The fireman of the passenger engine was so crushed that he died in a few minutes. A Mrs. McRoberts, of Vincennes, Indiana, and a girl names Nancy Runyan, who was on her way from Kansas City to West Virginia, were instantly killed. George Williamson, of Pomeroy, Ohio, was somewhat bruised, but not seriously. Charles Ziegler, of this city, was seriously but not dangerously hurt. He is lying at his residence, No. 47 Poplar Street. Mortimer Parks, of Platte County, Missouri, had the heel of his right foot crushed and his left ankle sprained. His brother, Sampson Park, who accompanied him, escaped unhurt. Mr. Sartmann, the express messenger, was severely bruised, and his guard was quite seriously injured. It was rumored last night that Marion Fitzgerald, the engineer of the express train, was baldy bruised about the head and face, and is in a critical condition. He lives at Vincennes, Indiana. Several others sustained bruises more or less painful, but not dangerous. The occupants of the two sleeping cars in the rear of the train escaped uninjured.
Statement Of Mr. And Miss Williamson.

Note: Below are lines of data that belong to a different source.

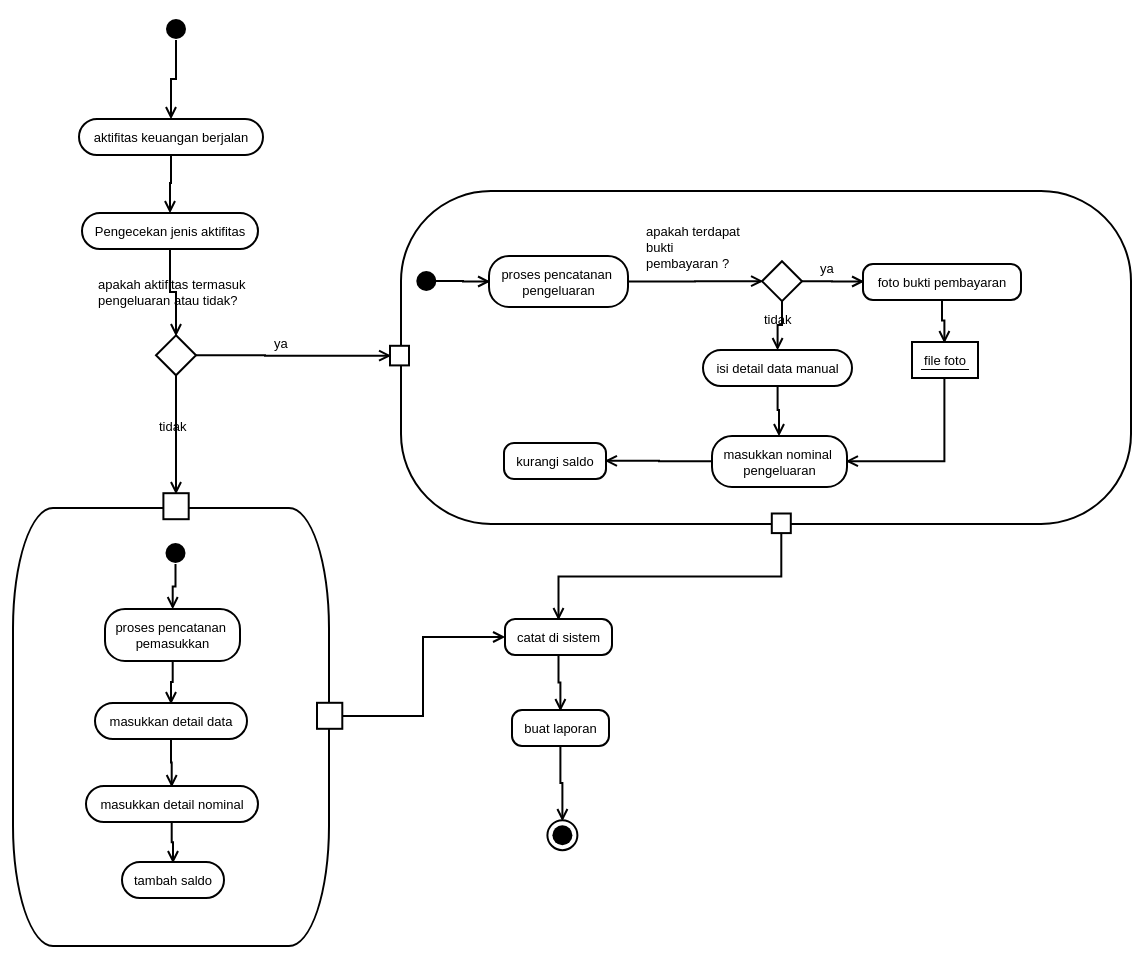
<!DOCTYPE html>
<html lang="id">
<head>
<meta charset="utf-8">
<title>Diagram aktivitas keuangan</title>
<style>
:root { --ink: #000; --paper: #fff; }
* { box-sizing: border-box; }
html, body { margin: 0; overflow: hidden; background: var(--paper); }
.diagram {
  position: relative; width: 1144px; height: 964px; overflow: hidden;
  background: var(--paper); color: var(--ink);
  font: 13px/16px "Liberation Sans", Arial, sans-serif;
}
.connectors { position: absolute; inset: 0; fill: none; stroke: var(--ink); stroke-width: 2; }
.connectors .solid { fill: var(--ink); stroke: none; }
.connectors .hollow { fill: var(--paper); }
.region, .action, .label {
  position: absolute; left: var(--x); top: var(--y); width: var(--w); height: var(--h);
}
.region { border: 2px solid var(--ink); }
.region.expense { border-radius: 91px; }
.region.income { border-radius: 41px / 121px; }
.action {
  display: flex; align-items: center; justify-content: center;
  padding-top: 2px; border: 2px solid var(--ink); border-radius: 21px;
  background: var(--paper); text-align: center; white-space: pre;
}
.action.small { border-radius: 11px; }
.action.object { border-radius: 0; }
.object span { padding: 0 3px; border-bottom: 1px solid var(--ink); }
.label { margin: 0; white-space: pre; }
</style>
</head>
<body>
<main class="diagram">
  <section class="region expense" style="--x:400px;--y:190px;--w:732px;--h:335px"></section>
  <section class="region income" style="--x:12px;--y:507px;--w:318px;--h:440px"></section>

  <svg class="connectors" width="1144" height="964" viewBox="0 0 1144 964" aria-hidden="true">
    <defs>
      <marker id="arrow" markerUnits="userSpaceOnUse" markerWidth="14" markerHeight="14" refX="11" refY="7" orient="auto">
        <path d="M1 2 11 7 1 12" fill="none" stroke="#000" stroke-width="2"/>
      </marker>
    </defs>
    <g class="flows" marker-end="url(#arrow)">
      <g class="main-flow">
        <path d="M176 40V79H171V117" marker-end="url(#arrow)"/>
        <path d="M171 155V183H170V211" marker-end="url(#arrow)"/>
        <path d="M170 249V292H176V334" marker-end="url(#arrow)"/>
        <path d="M196 355.3H265V355.7H389" marker-end="url(#arrow)"/>
        <path d="M176 375V492" marker-end="url(#arrow)"/>
      </g>
      <g class="expense-flow">
        <path d="M436 281H463V281.5H488" marker-end="url(#arrow)"/>
        <path d="M628 281.5H695V281.2H761" marker-end="url(#arrow)"/>
        <path d="M802 281.2H832V281.5H862" marker-end="url(#arrow)"/>
        <path d="M782 301V325H777.6V348" marker-end="url(#arrow)"/>
        <path d="M942 300V320.5H944.4V341" marker-end="url(#arrow)"/>
        <path d="M777.6 386V410H779V434" marker-end="url(#arrow)"/>
        <path d="M944.4 378V461.2H848" marker-end="url(#arrow)"/>
        <path d="M712 461.2H659V460.8H607" marker-end="url(#arrow)"/>
      </g>
      <g class="income-flow">
        <path d="M175.5 564V586.5H172.7V607" marker-end="url(#arrow)"/>
        <path d="M172.7 661V682H171V702" marker-end="url(#arrow)"/>
        <path d="M171 739V762.5H171.7V785" marker-end="url(#arrow)"/>
        <path d="M171.7 822V842.3H173V861" marker-end="url(#arrow)"/>
      </g>
      <g class="report-flow">
        <path d="M781.3 533V576.5H558.5V618" marker-end="url(#arrow)"/>
        <path d="M342 716H423V637H503" marker-end="url(#arrow)"/>
        <path d="M558.5 655V682.5H560.4V709" marker-end="url(#arrow)"/>
        <path d="M560.4 746V783H562.4V819" marker-end="url(#arrow)"/>
      </g>
    </g>
    <g class="start-nodes">
      <circle class="solid" cx="176" cy="29" r="10"/>
      <circle class="solid" cx="426.3" cy="281" r="10"/>
      <circle class="solid" cx="175.5" cy="553" r="10"/>
    </g>
    <g class="end-node">
      <circle class="hollow" cx="562.4" cy="835.2" r="15"/>
      <circle class="solid" cx="562.4" cy="835.2" r="10"/>
    </g>
    <g class="decisions">
      <polygon class="hollow" points="176,335.3 196,355.3 176,375.3 156,355.3"/>
      <polygon class="hollow" points="782,261.2 802,281.2 782,301.2 762,281.2"/>
    </g>
    <g class="pins">
      <rect class="hollow" x="390" y="345.8" width="19" height="19.6"/>
      <rect class="hollow" x="163.4" y="493.2" width="25.3" height="26"/>
      <rect class="hollow" x="771.8" y="513.5" width="19" height="19.6"/>
      <rect class="hollow" x="317" y="702.8" width="25.3" height="26"/>
    </g>
  </svg>

  <div class="action" style="--x:78px;--y:118px;--w:186px;--h:38px">aktifitas keuangan berjalan</div>
  <div class="action" style="--x:81px;--y:212px;--w:178px;--h:38px">Pengecekan jenis aktifitas</div>

  <div class="action" style="--x:488px;--y:255px;--w:141px;--h:53px">proses pencatanan 
pengeluaran</div>
  <div class="action small" style="--x:862px;--y:263px;--w:160px;--h:38px">foto bukti pembayaran</div>
  <div class="action object" style="--x:911px;--y:341px;--w:68px;--h:38px"><span>file foto</span></div>
  <div class="action" style="--x:702px;--y:349px;--w:151px;--h:38px">isi detail data manual</div>
  <div class="action" style="--x:711px;--y:435px;--w:137px;--h:53px">masukkan nominal 
pengeluaran</div>
  <div class="action small" style="--x:503px;--y:442px;--w:104px;--h:38px">kurangi saldo</div>

  <div class="action" style="--x:104px;--y:608px;--w:137px;--h:54px">proses pencatanan 
pemasukkan</div>
  <div class="action" style="--x:94px;--y:702px;--w:154px;--h:38px">masukkan detail data</div>
  <div class="action" style="--x:85px;--y:785px;--w:174px;--h:38px">masukkan detail nominal</div>
  <div class="action" style="--x:121px;--y:861px;--w:104px;--h:38px">tambah saldo</div>

  <div class="action small" style="--x:504px;--y:618px;--w:109px;--h:38px">catat di sistem</div>
  <div class="action small" style="--x:511px;--y:709px;--w:99px;--h:38px">buat laporan</div>

  <p class="label" style="--x:98px;--y:277px">apakah aktifitas termasuk
pengeluaran atau tidak?</p>
  <p class="label" style="--x:274px;--y:336px">ya</p>
  <p class="label" style="--x:159px;--y:419px">tidak</p>
  <p class="label" style="--x:646px;--y:224px">apakah terdapat
bukti
pembayaran ?</p>
  <p class="label" style="--x:820px;--y:261px">ya</p>
  <p class="label" style="--x:764px;--y:312px">tidak</p>
</main>
</body>
</html>
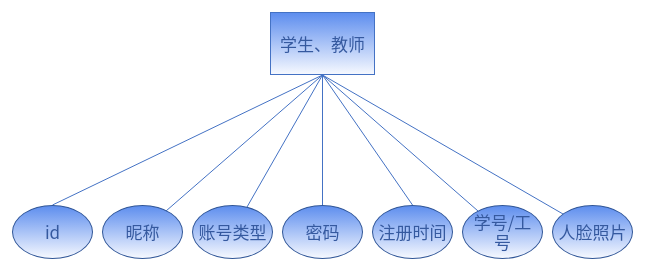
<!DOCTYPE html>
<html lang="zh-CN">
<head>
<meta charset="utf-8">
<title>学生、教师</title>
<style>
:root {
  --paper: #ffffff;
  --line: #4472c4;
  --border: #2f5597;
  --text: #35599f;
  --fill-top: #5b8cee;
  --fill-bottom: #f8faff;
}
* { box-sizing: border-box; margin: 0; padding: 0; }
html, body { overflow: hidden; background: var(--paper); }
.diagram {
  position: relative;
  width: 645px;
  height: 271px;
  overflow: hidden;
  background: var(--paper);
  color: var(--text);
  font: 17px/20px "Noto Sans CJK SC", "Noto Sans", sans-serif;
}
.connectors { position: absolute; inset: 0; stroke: var(--line); stroke-width: 1; }
.entity, .attribute {
  display: flex;
  align-items: center;
  justify-content: center;
  text-align: center;
  white-space: nowrap;
  border: 1px solid var(--border);
  background: linear-gradient(var(--fill-top), var(--fill-bottom)) border-box;
}
.entity {
  position: absolute;
  left: 270px;
  top: 12px;
  width: 105px;
  height: 63px;
  border-color: var(--line);
}
.attributes {
  position: absolute;
  left: 12px;
  top: 205px;
  display: flex;
  gap: 9px;
  list-style: none;
}
.attribute { width: 81px; height: 54px; border-radius: 50%; }
.attribute span { flex: none; }
</style>
</head>
<body>
<main class="diagram">
  <svg class="connectors" width="645" height="271" viewBox="0 0 645 271" aria-hidden="true">
    <line x1="322.5" y1="75" x2="52.5" y2="205"/>
    <line x1="322.5" y1="75" x2="166" y2="211"/>
    <line x1="322.5" y1="75" x2="247" y2="207"/>
    <line x1="322.5" y1="75" x2="322.5" y2="205"/>
    <line x1="322.5" y1="75" x2="412.5" y2="205"/>
    <line x1="322.5" y1="75" x2="478" y2="211"/>
    <line x1="322.5" y1="75" x2="563" y2="214"/>
  </svg>
  <h1 class="entity" style="font:inherit">学生、教师</h1>
  <ul class="attributes">
    <li class="attribute"><span>id</span></li>
    <li class="attribute"><span>昵称</span></li>
    <li class="attribute"><span>账号类型</span></li>
    <li class="attribute"><span>密码</span></li>
    <li class="attribute"><span>注册时间</span></li>
    <li class="attribute"><span>学号/工<br>号</span></li>
    <li class="attribute"><span>人脸照片</span></li>
  </ul>
</main>
</body>
</html>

George Williamson and his sister, of Pomeroy, were sitting in the second car behind the baggage car when the accident occurred. In front of them was the smoking car. Their seat was nearer the front that the middle of their car. Both were in the same seat on the left of the aisle, Miss Williamson next to it. When the accident occurred, Miss Williamson said the shock startled her not so much as one would suppose. It gave her time to think the car was off the track. Next she saw the front end of the car she was in approaching her. The smoking car was folding into the passenger car in the rear of it as one joint of a telescope folds into another. The bottom of the smoking car cut as high as the tops of the seats in the car behind. People who were lying in the seats escaped unhurt. The sides of the smoking car formed an oblique angle to those of the car it ran into.
Thus it swept over the tops of the seats, just grazing them, coming down corner foremost. Passing at a fearful rate between Mr. and Miss Williamson with this corner foremost like the edge of a wedge, it threw her in safety into the aisle; picking him up and dragging him over the backs of seats, it pinioned him against the wall at the rear corner of the car, many seats behind where is sister lay.
Miss Williamson called, as soon as there was sufficient stillness, and was answered by her brother. Mr. Williamson is not at all in a dangerous condition, as has been reported. He will be well in a short time of his severe bruises.
Miss Williamson says that after the first shock of the accident was over there were many amusing incidents.
One she relates of an old lady passenger, one of whose friends was a serious sufferer by the accident. She exhibited very much concern about some cotton garment she had lost in the wreck, exclaiming with emphatic pathos, “It cost twenty cents a yard!” This fact she reiterated, wringing her hands, until the passengers got out of all patience with her, though amused at first with her eccentricity.
Mr. Williamson states that the passengers did not seem to show any special feeling of indignation toward the brakeman who is charged with the grave responsibility for this accident.
Mr. and Miss Williamson are in this city, at the residence of Mr. Chas. E. Donnally, on the west side of Baymiller, near Poplar Street.
Cincinnati Daily Gazette, Cincinnati, OH 28 Oct 1870